They have no idea of the great chance they’ve accorded me to talk about books. Below are some of my responses:

I read only non-fiction books

To anyone who says they read only non-fiction books, I ask, “Which speciality in non-fiction do you read?”

Their response would be something like, “I read science books, engineering books, etc.” I ask, “Have you tried science-fiction, you might find the science part in the books to be of interest.”

This is where your expertise in non-verbal communication comes in, capture what their body language says, to determine what you say next.

Give me a mystery book, any day

Did they just throw me into an unknown world? No, because I read thrillers and mysteries, so I say, “I enjoy the chase in thrillers, I like to solve mysteries before I finish a book. What are you reading currently?”

There are times when our discussions have drawn people passing by into an instant group of book lovers. One time, some lady told me, “I have read mysteries set in Africa, McCall Smith.”

I asked, “The No.1 Ladies Detective Agency? I have read the whole series, and I have met the author, he signed some of my books.

We made an instant friendship when the lady told me she too attended McCall’s talk when he visited our city in 2015.

What about those who say they read only Christian books?

Several elderly women have told me, “I like to read Christian books.”

To such book lovers, I say something like, “I have read some Christian romance, I like the way the authors use the concept of forgiveness in stories where one person is hesitant to pursue friendship with the other because of something they did in the past.The writer will use the two people to show that human beings do make mistakes, show remorse, are forgiven and the two have a happy ending.”

How did I score on that answer?

I prefer personal/self-development books

Those who say they prefer personal development books provide me a chance to draw them back to my books.
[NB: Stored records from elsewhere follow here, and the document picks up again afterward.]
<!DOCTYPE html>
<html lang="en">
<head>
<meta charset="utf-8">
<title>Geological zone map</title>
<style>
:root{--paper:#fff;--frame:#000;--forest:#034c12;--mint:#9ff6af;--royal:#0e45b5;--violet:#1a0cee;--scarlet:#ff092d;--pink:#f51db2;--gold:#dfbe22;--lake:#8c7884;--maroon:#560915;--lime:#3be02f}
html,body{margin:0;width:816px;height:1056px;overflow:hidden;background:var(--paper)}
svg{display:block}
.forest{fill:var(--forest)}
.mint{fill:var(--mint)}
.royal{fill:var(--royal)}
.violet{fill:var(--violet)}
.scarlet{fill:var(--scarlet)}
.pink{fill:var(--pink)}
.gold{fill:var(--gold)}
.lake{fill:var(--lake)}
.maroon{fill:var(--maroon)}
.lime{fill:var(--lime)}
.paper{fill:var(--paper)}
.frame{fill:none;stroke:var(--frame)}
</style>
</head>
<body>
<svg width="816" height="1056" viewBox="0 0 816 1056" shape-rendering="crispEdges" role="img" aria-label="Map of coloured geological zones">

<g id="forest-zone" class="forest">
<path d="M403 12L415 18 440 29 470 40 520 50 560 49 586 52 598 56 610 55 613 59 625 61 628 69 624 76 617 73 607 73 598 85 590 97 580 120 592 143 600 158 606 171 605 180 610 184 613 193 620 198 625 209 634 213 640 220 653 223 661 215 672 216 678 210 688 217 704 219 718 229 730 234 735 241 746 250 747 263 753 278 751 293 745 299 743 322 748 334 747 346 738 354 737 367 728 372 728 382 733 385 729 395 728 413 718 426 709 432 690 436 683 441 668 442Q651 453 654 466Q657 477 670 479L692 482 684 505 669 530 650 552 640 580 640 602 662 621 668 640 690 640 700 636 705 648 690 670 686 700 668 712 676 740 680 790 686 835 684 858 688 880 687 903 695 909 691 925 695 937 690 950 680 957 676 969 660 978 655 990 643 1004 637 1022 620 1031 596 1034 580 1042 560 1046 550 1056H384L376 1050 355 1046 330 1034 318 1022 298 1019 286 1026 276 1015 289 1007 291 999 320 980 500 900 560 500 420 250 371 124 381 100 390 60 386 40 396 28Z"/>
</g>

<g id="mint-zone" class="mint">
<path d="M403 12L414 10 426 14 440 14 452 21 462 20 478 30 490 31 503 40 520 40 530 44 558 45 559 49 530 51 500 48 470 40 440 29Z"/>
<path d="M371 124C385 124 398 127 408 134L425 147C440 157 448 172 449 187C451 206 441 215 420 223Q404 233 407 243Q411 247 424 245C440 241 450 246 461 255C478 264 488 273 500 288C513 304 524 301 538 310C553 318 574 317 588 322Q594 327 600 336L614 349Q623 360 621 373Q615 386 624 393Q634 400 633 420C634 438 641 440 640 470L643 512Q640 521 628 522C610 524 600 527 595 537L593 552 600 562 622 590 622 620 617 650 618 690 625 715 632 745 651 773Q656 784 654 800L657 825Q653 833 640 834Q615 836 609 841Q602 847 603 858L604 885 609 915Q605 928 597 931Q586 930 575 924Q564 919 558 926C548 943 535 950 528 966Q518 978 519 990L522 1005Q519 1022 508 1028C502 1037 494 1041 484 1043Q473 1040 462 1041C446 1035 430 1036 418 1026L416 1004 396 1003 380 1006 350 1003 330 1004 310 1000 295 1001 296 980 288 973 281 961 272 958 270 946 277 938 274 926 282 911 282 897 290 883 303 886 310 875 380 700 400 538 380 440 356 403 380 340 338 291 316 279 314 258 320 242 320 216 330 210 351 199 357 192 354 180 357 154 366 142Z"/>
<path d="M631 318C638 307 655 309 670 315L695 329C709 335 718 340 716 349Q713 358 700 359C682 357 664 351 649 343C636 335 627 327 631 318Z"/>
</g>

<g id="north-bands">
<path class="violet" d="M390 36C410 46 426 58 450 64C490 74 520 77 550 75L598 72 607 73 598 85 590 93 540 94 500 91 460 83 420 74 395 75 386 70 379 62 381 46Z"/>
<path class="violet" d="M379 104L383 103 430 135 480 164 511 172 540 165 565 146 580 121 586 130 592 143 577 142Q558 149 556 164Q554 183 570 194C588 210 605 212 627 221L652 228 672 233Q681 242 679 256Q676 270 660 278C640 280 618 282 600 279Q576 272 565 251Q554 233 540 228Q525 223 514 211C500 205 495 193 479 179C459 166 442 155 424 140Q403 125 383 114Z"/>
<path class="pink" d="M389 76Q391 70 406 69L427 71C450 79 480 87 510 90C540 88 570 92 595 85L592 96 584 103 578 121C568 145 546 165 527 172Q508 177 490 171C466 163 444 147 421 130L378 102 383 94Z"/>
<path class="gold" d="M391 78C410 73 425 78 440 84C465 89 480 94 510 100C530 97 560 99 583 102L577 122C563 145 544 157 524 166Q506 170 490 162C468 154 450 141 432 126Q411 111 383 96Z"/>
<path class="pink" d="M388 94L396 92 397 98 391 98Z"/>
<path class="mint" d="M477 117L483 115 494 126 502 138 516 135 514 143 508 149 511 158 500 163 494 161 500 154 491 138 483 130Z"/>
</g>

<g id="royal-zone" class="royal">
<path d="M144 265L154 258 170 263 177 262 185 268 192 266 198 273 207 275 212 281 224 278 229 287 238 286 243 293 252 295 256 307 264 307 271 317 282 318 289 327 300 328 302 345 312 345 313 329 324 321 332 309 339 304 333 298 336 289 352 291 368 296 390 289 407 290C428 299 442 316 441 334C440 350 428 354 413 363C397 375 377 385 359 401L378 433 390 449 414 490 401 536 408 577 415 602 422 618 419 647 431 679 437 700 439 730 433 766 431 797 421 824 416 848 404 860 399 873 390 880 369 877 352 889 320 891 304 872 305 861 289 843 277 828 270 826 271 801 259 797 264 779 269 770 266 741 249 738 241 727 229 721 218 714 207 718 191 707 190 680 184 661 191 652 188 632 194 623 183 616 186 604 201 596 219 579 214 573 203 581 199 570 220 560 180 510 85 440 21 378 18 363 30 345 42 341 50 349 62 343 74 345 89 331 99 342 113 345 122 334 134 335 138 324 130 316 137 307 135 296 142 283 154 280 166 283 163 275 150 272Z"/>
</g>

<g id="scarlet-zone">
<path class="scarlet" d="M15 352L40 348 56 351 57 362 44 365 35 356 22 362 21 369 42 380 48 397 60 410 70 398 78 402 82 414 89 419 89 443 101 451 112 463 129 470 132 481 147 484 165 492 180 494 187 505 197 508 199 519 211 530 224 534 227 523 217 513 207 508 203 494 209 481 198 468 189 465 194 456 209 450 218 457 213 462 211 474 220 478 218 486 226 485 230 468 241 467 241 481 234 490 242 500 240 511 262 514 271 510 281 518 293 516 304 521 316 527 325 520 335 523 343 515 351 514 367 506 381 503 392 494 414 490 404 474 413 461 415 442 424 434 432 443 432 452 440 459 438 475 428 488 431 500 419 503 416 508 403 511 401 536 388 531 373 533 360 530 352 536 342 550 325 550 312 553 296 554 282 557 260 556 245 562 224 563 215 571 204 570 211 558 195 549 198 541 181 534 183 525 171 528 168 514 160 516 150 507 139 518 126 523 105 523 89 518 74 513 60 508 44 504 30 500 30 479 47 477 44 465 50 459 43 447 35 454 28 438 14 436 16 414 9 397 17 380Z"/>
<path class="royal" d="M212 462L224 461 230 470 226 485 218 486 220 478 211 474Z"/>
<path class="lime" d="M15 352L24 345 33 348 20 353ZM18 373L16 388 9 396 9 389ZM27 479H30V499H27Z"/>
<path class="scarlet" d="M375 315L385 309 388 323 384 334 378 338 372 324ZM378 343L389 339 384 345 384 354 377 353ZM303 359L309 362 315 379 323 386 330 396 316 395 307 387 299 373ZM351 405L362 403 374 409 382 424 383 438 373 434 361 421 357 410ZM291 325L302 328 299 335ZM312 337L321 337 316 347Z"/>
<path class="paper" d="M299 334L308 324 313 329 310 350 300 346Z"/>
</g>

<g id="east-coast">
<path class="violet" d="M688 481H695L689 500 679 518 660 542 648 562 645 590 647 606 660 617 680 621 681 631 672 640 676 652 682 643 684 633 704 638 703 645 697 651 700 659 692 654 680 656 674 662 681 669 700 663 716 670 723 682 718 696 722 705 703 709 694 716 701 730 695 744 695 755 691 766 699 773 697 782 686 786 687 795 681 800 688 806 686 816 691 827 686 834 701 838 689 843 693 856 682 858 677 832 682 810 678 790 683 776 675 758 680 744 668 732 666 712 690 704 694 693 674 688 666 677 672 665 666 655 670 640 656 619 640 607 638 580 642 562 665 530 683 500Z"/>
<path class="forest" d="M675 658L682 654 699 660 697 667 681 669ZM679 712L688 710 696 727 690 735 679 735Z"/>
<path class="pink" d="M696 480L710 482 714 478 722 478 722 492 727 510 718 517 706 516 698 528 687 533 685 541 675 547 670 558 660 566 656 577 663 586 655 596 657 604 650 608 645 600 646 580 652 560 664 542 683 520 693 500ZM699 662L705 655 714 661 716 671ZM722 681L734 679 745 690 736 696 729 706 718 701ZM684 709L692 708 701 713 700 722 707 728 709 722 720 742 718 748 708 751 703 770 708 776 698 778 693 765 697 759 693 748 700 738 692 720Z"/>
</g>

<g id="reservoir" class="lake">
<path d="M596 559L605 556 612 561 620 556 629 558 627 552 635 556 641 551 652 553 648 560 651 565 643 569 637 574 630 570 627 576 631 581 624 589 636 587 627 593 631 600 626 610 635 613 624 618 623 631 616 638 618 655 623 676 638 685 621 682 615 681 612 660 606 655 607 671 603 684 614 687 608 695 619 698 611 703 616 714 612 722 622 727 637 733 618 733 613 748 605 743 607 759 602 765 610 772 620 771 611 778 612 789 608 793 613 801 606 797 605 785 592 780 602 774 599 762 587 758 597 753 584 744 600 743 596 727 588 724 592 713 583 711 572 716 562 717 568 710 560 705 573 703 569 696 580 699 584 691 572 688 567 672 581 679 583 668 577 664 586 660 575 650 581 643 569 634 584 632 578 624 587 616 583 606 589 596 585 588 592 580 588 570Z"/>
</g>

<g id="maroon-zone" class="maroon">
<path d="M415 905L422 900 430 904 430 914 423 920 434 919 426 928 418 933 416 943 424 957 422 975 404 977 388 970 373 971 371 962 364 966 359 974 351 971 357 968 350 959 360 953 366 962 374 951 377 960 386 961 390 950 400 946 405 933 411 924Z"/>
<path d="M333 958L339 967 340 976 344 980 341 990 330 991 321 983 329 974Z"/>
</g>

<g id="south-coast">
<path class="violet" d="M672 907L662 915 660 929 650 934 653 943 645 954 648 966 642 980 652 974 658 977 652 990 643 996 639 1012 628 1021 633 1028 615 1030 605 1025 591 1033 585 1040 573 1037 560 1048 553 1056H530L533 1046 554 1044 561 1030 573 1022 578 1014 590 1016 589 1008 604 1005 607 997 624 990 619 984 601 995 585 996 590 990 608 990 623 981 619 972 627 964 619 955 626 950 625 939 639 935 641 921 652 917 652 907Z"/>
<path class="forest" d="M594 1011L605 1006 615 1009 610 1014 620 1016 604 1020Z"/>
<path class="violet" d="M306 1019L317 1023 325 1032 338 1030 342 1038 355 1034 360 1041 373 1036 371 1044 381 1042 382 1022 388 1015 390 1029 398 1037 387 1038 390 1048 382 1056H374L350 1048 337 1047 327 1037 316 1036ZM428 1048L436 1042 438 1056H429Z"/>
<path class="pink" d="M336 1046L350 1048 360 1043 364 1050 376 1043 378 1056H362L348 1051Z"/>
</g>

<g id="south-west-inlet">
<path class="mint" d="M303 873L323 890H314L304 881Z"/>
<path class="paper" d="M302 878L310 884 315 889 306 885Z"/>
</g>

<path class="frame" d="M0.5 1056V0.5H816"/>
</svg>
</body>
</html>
I pick up Ignited by Education and provide a gist into the journey of Sophia after she completes her bachelor’s education and getting into the world of employment, marriage and family life. Born into a poverty-stricken family, how does Sophia embrace the inherent challenges and opportunities as an educated career woman?

Next, I pick a copy of A Nanny for the CEO and explain that it’s got elements of self-development – Angela getting pregnant at eighteen, her determination to take care of her baby while not losing her lifelong dream of a university education.

A focus on my books has also led to a wider discussion on gender and African women’s participation in business enterprises.

You could ask me, did the gurus not say we should be focused?

Did I just lose a sale by engaging readers out of my genre?

  1. Not really. I like to see/hear the excitement as readers talk about books, whatever the genre. I get a chance to recommend great books I have read in other genres – last week I had to search Amazon and show someone a mystery thriller I have read and recommended for them to try out.

  2. It would be boring to spend six hours talking only about my books – don’t chefs like to eat food items prepared by other speciality chefs?

  3. Some of those who declare their genre would benefit from exposure to other genres. I have had instances where such “genre-tied readers” end up buying my books because of the stories I focus on, the journey of the African girl-child.

  4. Who said I will not add new genres to my future book-writing adventure? I can now reveal that I have a 2017 draft book - a crime mystery with a female sleuth. Stay tuned.

  5. Reading widely takes me to places I would never afford the time or money to visit. You now know the tours you’ve missed by not reading that book.

What has been your encounter like, with readers who prefer genres different from yours? How would you feel suggesting books by other writers? I am interested to read about your experience.